KVI returned to a full service format at 4 p.m. on November 7, 2010, with a base music rotation of classic hits along with news and traffic updates.[1][2]

Due to the failure of the format, which only garnered an average of a 0.5 share of the market, and losing the ratings battle against KJR-FM and KMCQ, KVI began stunting with Christmas music on Thanksgiving Day. On January 3, 2012, the station flipped back to talk, this time as "Smart Talk", with an emphasis on entertainment news, lifestyle and health reports, and local news.
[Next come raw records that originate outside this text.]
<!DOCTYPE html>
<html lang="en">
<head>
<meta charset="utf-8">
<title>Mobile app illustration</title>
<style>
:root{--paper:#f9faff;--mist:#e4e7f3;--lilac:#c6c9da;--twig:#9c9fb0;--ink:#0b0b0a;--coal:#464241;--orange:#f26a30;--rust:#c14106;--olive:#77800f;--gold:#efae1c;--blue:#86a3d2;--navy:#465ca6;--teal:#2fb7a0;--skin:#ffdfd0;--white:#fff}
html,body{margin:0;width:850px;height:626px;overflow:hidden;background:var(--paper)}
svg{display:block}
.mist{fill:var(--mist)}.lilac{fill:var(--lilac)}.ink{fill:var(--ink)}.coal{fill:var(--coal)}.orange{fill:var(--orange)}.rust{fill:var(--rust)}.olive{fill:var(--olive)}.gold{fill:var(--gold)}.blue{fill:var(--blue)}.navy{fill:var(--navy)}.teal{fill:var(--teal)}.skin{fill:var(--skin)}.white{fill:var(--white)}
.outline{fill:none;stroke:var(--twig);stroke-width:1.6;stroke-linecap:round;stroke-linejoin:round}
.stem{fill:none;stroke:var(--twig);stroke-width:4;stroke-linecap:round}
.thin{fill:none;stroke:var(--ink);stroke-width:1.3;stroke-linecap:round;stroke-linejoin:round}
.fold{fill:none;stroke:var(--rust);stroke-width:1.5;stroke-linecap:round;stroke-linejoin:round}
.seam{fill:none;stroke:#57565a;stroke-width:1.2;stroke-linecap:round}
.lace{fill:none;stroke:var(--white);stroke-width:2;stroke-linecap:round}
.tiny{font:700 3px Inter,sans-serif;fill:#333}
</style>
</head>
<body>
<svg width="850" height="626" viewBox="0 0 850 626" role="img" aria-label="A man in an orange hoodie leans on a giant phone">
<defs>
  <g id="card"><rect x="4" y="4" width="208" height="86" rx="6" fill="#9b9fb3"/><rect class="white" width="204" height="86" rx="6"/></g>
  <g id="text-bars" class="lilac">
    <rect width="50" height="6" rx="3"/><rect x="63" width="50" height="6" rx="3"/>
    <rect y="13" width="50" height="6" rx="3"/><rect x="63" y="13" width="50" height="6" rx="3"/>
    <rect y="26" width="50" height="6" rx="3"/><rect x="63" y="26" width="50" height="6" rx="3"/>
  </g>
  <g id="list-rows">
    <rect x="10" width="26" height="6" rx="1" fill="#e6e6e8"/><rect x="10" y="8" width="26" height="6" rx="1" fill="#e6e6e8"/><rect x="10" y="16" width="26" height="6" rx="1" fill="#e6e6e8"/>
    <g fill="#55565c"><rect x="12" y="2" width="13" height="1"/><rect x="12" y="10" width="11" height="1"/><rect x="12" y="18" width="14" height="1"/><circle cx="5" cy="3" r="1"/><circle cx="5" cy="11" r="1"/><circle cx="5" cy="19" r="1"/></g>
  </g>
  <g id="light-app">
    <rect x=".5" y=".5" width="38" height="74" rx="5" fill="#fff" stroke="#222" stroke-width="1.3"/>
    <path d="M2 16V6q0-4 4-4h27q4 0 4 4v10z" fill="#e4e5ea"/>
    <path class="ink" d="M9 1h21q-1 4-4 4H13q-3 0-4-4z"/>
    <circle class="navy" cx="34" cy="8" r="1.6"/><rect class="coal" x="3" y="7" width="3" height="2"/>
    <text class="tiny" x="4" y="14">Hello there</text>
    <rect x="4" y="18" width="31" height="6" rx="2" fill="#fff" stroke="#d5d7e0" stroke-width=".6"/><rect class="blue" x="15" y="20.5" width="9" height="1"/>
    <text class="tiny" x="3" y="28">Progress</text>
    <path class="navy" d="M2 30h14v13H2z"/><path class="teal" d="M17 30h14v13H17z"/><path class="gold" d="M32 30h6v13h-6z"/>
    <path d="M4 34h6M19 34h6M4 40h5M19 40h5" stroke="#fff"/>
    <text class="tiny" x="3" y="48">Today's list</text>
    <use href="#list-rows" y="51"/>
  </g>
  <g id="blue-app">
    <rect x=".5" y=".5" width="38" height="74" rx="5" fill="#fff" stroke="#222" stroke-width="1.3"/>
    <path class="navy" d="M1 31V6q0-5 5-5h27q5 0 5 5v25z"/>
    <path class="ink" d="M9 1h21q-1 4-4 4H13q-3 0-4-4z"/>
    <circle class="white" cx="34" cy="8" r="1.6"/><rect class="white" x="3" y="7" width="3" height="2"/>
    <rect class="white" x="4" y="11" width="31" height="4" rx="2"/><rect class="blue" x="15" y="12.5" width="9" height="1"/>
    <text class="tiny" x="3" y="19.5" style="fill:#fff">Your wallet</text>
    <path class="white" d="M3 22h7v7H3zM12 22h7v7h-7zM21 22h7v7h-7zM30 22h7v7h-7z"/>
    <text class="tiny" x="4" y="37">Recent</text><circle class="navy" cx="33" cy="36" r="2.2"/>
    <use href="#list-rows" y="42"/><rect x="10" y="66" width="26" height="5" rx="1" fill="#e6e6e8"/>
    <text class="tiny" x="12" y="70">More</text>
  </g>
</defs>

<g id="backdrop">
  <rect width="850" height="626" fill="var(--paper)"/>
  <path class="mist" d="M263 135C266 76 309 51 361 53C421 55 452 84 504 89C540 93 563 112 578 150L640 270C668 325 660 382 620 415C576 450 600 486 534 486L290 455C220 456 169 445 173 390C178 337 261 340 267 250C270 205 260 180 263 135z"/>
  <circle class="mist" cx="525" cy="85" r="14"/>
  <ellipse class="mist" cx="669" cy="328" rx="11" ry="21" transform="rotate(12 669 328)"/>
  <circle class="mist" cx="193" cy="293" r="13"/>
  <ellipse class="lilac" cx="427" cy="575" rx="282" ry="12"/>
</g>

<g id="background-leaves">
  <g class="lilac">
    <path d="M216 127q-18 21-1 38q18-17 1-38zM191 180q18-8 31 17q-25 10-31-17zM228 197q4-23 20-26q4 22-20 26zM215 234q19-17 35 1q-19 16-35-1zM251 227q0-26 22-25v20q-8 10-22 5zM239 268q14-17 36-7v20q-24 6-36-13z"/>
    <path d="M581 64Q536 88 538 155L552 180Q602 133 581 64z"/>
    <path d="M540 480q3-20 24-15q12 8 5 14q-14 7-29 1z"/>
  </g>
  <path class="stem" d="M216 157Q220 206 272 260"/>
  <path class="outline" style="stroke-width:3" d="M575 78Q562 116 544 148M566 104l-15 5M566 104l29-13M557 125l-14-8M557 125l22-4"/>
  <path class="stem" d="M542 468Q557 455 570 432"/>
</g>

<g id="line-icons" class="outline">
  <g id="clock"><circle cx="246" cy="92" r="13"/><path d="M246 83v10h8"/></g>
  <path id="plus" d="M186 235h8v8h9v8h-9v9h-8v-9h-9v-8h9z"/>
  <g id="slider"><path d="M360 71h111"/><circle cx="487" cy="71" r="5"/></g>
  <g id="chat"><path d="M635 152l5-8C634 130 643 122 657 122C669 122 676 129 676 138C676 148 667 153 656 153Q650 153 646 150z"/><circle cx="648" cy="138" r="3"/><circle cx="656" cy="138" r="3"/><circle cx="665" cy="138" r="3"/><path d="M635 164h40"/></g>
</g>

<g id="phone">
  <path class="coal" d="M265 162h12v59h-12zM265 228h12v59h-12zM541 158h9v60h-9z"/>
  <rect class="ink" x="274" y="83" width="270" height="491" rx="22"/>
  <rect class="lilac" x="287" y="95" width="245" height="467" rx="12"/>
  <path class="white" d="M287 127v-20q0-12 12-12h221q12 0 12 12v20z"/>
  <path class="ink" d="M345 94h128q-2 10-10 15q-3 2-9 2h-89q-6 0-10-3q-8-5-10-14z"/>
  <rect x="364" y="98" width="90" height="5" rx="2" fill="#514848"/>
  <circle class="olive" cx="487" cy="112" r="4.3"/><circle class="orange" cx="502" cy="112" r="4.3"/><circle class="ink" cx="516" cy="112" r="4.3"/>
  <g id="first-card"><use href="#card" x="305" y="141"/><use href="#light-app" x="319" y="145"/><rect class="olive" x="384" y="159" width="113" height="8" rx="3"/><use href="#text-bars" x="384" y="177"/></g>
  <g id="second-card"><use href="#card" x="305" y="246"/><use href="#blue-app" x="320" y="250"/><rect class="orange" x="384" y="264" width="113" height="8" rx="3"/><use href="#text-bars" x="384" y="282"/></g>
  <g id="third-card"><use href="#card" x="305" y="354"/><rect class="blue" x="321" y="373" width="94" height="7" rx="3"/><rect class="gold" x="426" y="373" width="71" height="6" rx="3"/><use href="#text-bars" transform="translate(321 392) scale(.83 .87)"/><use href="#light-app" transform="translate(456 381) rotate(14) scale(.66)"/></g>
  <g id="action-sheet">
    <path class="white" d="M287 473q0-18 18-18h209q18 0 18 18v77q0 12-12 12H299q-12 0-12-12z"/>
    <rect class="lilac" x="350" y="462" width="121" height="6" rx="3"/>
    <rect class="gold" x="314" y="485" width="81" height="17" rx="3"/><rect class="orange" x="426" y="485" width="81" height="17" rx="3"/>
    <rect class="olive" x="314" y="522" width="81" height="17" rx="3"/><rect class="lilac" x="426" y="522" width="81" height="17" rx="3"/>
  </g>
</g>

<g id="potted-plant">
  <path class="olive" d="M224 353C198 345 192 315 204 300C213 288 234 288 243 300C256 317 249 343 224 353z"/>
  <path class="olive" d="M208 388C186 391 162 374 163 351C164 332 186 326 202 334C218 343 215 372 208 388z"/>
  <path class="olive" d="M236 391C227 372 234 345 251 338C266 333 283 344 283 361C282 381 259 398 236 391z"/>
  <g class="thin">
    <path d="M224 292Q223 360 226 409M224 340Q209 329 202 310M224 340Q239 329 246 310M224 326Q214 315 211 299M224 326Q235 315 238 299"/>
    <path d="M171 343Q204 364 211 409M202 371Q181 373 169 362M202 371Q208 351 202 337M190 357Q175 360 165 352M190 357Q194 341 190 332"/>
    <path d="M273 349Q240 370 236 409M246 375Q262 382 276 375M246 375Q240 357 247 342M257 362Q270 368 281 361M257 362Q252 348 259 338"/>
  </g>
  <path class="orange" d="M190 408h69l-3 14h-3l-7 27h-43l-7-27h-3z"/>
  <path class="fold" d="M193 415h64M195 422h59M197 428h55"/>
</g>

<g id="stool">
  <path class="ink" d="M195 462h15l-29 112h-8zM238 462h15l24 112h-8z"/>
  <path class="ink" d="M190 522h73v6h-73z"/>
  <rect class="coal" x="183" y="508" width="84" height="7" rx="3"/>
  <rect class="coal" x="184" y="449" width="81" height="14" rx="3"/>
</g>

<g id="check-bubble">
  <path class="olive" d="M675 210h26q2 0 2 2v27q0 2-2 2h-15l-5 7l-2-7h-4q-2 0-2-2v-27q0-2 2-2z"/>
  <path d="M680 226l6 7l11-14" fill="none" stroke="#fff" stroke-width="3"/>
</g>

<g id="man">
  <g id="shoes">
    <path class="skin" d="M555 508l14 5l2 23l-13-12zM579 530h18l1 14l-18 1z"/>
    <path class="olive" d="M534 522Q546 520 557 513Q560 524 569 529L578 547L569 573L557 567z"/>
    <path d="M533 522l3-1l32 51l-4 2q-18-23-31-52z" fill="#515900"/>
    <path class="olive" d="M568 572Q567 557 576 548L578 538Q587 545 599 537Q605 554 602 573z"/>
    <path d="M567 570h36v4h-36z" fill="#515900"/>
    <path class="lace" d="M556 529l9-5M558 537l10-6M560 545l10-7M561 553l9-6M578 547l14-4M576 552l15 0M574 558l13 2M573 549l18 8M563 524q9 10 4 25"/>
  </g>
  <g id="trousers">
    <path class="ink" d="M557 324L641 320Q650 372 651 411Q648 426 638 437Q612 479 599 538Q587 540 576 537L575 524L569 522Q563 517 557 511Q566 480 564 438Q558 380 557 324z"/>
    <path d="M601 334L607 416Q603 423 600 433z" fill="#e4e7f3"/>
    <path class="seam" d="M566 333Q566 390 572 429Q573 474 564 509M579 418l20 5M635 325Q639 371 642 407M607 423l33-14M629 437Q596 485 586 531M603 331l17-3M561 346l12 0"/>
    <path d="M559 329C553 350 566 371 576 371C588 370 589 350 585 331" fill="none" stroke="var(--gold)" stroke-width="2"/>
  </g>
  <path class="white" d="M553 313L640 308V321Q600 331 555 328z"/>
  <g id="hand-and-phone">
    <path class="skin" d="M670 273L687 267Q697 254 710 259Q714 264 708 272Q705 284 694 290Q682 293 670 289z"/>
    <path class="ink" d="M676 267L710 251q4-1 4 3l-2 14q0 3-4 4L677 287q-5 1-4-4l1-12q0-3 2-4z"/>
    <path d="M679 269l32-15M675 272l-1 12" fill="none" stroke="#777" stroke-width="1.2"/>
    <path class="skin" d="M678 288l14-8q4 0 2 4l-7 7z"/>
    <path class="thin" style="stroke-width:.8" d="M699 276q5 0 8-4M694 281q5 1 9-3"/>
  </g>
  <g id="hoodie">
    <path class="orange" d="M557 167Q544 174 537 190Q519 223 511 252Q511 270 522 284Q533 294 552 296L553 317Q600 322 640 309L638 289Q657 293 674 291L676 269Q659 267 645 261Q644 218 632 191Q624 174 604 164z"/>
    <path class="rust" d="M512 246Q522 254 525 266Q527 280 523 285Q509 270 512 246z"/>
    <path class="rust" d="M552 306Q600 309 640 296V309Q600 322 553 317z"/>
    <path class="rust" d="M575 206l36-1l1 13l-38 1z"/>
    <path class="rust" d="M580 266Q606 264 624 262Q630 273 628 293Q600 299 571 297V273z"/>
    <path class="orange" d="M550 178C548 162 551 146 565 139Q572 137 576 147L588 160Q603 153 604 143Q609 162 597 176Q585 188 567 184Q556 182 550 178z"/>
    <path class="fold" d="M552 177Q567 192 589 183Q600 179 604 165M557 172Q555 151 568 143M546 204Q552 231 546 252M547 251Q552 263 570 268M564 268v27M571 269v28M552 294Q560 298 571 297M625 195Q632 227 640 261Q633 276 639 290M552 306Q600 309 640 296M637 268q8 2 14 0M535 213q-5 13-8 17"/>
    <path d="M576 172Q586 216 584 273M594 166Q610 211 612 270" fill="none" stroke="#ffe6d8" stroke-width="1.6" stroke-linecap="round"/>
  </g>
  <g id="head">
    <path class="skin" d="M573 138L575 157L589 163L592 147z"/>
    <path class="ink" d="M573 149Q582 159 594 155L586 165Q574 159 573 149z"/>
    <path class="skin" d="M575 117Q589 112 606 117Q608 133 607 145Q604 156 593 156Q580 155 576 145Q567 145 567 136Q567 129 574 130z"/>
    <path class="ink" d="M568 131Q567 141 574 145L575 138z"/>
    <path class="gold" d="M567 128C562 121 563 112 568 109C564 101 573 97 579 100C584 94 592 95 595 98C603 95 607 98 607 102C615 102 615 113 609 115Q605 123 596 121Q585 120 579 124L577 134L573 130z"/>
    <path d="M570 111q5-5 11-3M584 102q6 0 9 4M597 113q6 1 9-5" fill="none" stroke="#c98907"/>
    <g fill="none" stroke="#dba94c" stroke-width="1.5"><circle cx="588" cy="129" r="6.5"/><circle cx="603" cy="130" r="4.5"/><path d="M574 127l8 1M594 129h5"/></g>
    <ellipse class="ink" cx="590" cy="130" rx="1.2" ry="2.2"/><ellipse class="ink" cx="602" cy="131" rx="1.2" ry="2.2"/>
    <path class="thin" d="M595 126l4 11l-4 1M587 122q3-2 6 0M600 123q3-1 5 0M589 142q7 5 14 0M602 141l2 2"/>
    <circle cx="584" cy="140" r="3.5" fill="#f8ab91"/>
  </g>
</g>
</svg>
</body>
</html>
Programs include "Sunrise Seattle", a Good Morning America-type program hosted by Mark Christopher and Elisa Jaffe, Clark Howard, Phil Hendrie, "The Buzz" with Scott Carty, the "Daily Wrap from the Wall Street Journal" with Michael Castner, ConsumerMan with Herb Weisbaum, and Don Imus, as well as paid programming on weekends.[3] After only nine months, the "Smart Talk" format was dropped on September 4, 2012 in favor of a return to conservative talk.[4]

On April 11, 2013, Fisher announced that it would sell its properties, including KVI, to the Sinclair Broadcast Group.[5] Although Sinclair primarily owns television stations, the company intends to retain KVI, KPLZ-FM, and KOMO.[6] The deal was completed on August 8, 2013.[7]

[edit]

KVI-AM.jpg

References[edit]

  1. ^ "KVI-A Goes Oldies on Nov. 8th". All Access. November 1, 2010. Retrieved November 2, 2010. 
  2. ^ KVI to switch to oldies format next week. KOMO. Retrieved 2010-11-02.
  3. ^ http://www.radio-info.com/news/fishers-kvi-seattle-570-to-debut-smart-talk-after-christmas
  4. ^ Payne, Patti (August 28, 2012). "KVI makes a right turn - back to conservative talk". Puget Sound Business Journal. Retrieved August 29, 2012. 
  5. ^ Malone, Michael (April 11, 2013). "Sinclair to Acquire Fisher Stations for $373 Million". Broadcasting & Cable. Retrieved April 12, 2013. 
  6. ^ Allison, Melissa (April 11, 2013). "KOMO owner Fisher Communications agrees to sale". The Seattle Times. Retrieved April 12, 2013. 
  7. ^ "Sinclair Broadcast Group Closes On Fisher Communications Acquisition". All Access. August 8, 2013. Retrieved August 8, 2013. 

External links[edit]